UPDATE: On August 18th, the road was once again closed to the public over concerns for safety. A previous update on August 1st, reported that the Obstruction Point Road was reopened to the public. That was the case, but it is once again closed.
The Obstruction Point Road in Olympic National Park’s Hurricane Ridge region is closed to to smoke from a wildfire. The popular area for hikers, backpackers and marmots is usually packed during the end of summer, but thanks to a wildfire burning nearby, the region is inaccessible for vehicle traffic until the fire is contained. See high quality pictures of this fire in here. Please read the latest information about the Olympic National Park wildfires here: http://inciweb.nwcg.gov/incident/4906/#
A few weeks ago, on a Thursday, ONP staff confirmed that a third wildland fire is burning within the park. The three-acre Cox Valley Fire was ignited by lightning on the night of July 21, which saw over 400 lighting strikes hitting the Olympic Mountains. The fire smoldered undetected for nearly a week, before flaring up on Thursday. The Cox Valley fire is located about two-and-a-half miles northeast of Hurricane Ridge Visitor Center and is said to visible from both the Hurricane Ridge Road and many areas of the north Olympic Peninsula
According to a press release from Olympic National Park, “the Cox Valley Fire is burning in an area of heavy fuels including numerous dead snags, leading to extensive smoke production. Because of smoke and visibility impacts, the Obstruction Point Road has been closed. Park and fire personnel will provide assistance and escort for any hikers whose cars may have been parked along the road overnight.”

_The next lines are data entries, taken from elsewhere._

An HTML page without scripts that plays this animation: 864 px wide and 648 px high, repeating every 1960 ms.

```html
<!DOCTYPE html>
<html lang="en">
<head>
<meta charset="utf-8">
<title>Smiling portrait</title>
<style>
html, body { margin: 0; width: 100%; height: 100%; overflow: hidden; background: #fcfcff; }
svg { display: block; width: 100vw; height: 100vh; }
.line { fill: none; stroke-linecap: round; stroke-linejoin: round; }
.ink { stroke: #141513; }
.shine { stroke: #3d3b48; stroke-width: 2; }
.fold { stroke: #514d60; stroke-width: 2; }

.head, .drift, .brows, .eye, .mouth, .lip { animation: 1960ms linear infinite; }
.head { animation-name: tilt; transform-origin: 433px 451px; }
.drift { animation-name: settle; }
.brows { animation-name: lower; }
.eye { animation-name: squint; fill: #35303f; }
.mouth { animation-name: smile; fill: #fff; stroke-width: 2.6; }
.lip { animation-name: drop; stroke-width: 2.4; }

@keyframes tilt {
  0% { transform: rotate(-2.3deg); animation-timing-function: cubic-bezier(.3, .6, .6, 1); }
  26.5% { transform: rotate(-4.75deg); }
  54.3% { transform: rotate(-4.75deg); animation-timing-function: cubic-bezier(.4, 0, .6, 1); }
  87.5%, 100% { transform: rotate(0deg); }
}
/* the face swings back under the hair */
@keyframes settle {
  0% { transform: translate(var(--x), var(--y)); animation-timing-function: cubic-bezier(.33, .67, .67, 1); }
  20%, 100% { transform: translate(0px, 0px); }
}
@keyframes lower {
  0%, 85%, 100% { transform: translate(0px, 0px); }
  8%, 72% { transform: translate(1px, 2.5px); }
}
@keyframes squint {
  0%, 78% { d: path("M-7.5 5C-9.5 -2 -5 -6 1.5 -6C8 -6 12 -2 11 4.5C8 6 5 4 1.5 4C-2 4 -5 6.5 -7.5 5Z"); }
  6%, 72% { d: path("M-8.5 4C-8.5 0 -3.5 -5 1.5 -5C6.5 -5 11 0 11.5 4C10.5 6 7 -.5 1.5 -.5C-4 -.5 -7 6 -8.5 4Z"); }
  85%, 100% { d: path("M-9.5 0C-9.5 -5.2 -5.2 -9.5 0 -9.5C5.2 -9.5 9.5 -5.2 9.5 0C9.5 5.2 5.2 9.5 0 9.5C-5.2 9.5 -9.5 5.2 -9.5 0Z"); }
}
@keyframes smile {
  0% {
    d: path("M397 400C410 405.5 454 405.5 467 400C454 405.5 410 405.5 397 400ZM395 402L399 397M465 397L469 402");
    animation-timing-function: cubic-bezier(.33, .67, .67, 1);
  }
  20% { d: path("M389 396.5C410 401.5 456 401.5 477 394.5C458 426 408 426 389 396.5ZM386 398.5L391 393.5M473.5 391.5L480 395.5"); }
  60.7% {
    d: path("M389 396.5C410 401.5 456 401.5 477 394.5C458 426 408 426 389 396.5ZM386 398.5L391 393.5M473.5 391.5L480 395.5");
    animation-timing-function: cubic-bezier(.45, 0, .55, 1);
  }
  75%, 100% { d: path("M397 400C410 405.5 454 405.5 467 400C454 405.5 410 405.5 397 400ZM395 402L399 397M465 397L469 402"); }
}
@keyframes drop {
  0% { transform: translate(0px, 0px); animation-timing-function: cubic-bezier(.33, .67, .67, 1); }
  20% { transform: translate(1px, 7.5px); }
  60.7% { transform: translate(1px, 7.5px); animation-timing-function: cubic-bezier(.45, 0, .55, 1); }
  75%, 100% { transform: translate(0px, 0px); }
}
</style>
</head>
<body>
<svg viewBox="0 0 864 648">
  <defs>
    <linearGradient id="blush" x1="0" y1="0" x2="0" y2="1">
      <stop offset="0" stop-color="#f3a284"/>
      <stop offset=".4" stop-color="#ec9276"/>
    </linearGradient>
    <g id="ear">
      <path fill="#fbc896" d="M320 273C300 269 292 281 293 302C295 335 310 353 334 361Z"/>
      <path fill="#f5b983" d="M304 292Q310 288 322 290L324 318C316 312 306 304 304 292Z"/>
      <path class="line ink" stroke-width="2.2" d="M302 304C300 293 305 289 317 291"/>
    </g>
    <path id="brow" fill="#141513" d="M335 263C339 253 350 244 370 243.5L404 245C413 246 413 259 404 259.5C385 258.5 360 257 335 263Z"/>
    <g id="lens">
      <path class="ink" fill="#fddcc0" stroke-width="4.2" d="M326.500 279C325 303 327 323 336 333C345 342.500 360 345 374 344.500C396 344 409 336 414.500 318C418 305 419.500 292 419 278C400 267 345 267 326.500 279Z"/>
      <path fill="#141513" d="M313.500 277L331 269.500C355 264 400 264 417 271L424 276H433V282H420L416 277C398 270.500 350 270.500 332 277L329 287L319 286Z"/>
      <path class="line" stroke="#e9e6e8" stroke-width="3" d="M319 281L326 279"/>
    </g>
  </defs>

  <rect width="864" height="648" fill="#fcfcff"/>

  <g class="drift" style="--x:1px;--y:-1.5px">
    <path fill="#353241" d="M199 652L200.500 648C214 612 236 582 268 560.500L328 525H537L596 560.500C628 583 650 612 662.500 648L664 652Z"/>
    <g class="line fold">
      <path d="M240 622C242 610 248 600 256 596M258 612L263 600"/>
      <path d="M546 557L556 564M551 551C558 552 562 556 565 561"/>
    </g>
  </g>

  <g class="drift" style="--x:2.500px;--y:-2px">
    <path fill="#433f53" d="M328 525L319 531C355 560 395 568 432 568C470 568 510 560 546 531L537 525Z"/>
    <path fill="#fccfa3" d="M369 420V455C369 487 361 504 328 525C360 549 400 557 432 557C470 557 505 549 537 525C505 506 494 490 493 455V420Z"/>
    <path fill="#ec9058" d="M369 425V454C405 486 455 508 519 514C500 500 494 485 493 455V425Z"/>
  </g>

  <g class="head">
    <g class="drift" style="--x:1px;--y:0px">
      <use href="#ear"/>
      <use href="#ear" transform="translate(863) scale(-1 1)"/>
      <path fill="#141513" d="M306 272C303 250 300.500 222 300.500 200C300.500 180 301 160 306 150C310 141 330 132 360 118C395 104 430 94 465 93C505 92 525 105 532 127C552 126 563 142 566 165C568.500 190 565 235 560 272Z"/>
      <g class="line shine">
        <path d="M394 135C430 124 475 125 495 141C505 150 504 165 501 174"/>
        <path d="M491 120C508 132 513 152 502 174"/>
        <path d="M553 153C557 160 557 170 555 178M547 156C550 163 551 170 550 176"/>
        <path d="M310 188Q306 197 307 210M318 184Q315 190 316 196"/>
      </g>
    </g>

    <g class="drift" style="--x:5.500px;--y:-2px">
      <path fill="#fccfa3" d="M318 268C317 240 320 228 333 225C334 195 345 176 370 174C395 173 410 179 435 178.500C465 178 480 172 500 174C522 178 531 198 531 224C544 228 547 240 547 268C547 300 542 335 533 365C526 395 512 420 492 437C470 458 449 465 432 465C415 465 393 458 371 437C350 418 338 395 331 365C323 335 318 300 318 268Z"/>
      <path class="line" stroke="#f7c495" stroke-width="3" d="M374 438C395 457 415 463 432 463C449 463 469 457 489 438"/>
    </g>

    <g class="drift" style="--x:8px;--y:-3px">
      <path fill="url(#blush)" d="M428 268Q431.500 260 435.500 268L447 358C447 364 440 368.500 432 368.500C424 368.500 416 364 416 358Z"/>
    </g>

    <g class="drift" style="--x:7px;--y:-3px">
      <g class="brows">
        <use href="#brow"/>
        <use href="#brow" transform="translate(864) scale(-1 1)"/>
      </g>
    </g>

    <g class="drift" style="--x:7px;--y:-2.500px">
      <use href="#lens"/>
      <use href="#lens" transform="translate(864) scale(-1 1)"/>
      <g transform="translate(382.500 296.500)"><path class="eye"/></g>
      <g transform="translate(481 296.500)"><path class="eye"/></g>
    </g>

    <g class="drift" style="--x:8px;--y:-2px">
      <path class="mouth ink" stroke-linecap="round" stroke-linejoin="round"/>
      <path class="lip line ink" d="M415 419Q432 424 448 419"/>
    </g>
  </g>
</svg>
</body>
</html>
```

The press released continued by saying that the other two fires are the 25-acre Hayes Fire, located close to the geographic center of the park in the upper Elwha Valley and the 60-acre Godkin Fire, also burning in the Elwha Valley about 25 miles south of Port Angeles.
“Smoke from each of these fires will likely be noticeable over the coming days, which are predicted to be warm and sunny,” said Spector. “No structures or facilities are threatened in any way, however.”
A six-person crew, comprised of Olympic National Park and Olympic National Forest firefighters is camped in the upper Elwha Valley and is monitoring the Hayes and Godkin fires, along with local weather and fuel. A three-person crew is staged near the Cox Valley Fire. We will update this story as best we can, with new pictures coming soon.
Featured image is from Maiden Peak, looking toward Obstruction Point.